Senior forward Joyner Holmes embodies the comeback story. Since the conclusion of her freshman season in 2017, Holmes’ tenure at Texas has been characterized by a constant battle to get back on the court.
The Cedar Hill native was a key player for the Longhorns during her first season. In 32 starts, Holmes averaged 12.1 points per game and a team high 8.2 rebounds per game. Her play earned her All Big 12 First Team and Big 12 Freshman of the Year honors.
“It was good, it was fun,” Holmes said of her freshman season. “It was a lot to put on my plate when I first got here … but I mean, I just took on a role. It wasn’t too bad.”

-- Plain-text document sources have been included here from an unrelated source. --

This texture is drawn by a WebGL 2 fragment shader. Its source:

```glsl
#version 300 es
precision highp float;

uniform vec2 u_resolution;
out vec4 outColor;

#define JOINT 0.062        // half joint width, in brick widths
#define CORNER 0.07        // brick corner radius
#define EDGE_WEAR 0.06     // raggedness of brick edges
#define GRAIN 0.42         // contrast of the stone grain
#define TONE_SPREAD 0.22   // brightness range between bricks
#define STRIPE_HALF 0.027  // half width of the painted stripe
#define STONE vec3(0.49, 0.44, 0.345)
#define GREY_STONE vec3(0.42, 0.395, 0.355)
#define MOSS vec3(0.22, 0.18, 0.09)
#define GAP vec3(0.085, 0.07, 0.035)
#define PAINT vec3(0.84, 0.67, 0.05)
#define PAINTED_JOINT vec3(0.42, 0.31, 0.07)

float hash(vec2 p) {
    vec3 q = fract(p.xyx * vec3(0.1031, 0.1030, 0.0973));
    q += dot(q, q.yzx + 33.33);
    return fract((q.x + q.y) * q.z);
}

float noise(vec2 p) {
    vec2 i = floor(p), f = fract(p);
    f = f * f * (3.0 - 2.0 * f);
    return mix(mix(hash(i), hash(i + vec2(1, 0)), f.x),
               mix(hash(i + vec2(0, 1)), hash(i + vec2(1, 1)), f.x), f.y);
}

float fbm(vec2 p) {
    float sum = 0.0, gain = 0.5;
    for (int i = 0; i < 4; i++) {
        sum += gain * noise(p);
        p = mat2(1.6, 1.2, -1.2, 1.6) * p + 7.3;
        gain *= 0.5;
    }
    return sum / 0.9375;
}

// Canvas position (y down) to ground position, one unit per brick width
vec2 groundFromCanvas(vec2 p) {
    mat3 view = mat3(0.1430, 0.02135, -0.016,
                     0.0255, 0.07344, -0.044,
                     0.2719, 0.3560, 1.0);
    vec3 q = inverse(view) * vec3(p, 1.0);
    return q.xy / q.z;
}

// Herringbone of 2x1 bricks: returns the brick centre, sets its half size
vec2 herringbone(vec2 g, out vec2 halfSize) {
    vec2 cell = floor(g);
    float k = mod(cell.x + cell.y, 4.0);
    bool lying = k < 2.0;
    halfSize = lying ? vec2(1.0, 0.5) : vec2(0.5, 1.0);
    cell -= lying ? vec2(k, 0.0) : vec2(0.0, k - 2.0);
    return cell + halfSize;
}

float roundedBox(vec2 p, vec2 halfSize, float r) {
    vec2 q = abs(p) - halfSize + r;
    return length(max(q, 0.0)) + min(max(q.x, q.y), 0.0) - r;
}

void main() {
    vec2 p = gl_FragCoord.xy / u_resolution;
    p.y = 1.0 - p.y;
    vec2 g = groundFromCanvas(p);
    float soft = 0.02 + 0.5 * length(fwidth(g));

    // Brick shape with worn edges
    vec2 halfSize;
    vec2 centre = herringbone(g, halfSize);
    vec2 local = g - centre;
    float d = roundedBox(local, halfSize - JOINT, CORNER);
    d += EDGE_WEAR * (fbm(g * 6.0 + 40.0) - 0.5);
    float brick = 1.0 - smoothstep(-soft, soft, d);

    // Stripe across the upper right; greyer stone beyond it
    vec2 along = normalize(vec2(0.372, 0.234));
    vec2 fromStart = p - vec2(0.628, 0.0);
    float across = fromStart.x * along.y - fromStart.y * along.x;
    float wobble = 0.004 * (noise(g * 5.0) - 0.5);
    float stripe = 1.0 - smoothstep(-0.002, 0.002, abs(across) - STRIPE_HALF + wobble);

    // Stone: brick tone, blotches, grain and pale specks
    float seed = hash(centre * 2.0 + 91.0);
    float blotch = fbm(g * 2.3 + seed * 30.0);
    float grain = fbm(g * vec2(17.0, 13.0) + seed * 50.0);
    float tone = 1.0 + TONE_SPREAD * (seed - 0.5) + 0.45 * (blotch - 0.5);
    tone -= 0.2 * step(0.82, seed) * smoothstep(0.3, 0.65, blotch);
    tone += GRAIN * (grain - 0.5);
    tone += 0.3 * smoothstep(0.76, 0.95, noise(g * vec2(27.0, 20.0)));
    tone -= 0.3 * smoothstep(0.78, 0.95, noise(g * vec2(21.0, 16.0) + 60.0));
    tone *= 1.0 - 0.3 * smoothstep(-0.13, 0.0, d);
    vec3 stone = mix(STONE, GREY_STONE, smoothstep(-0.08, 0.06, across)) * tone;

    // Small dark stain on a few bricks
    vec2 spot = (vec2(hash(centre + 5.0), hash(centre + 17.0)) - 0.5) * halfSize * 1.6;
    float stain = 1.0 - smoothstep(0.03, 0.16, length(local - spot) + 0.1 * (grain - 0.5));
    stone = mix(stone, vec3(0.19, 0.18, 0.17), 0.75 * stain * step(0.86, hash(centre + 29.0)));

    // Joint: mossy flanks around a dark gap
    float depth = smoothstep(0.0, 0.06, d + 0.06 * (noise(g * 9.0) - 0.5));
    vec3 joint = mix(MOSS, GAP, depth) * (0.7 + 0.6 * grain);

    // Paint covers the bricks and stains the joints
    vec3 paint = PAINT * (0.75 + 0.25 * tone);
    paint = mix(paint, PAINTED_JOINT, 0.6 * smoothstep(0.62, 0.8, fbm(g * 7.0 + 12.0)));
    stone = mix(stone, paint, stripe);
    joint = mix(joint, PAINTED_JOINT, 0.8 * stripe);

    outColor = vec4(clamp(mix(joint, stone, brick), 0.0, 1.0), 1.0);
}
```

Although Holmes excelled on the court, the struggle of transitioning from high school to college plagued her behind the scenes. As is common with most freshmen, time management and being away from home for the first time were difficult challenges to overcome.
“Everything is on a schedule (in college), so you have to be there on time,” Holmes said. “‘On time’ is not on time. It’s fifteen minutes before everything.”
After a freshman year that Holmes described as “rough,” things continued to crumble. The summer before her sophomore year, news came that Holmes would be suspended from UT after committing a University violation. The punishment also barred her from competing for the basketball team in the fall semester.
Athletes miss portions of their seasons all the time for various reasons, but Holmes said the fact that she wasn’t even enrolled in school took a toll on her.
“(The suspension) was hard,” Holmes said. “I don’t think many people have been through that here.”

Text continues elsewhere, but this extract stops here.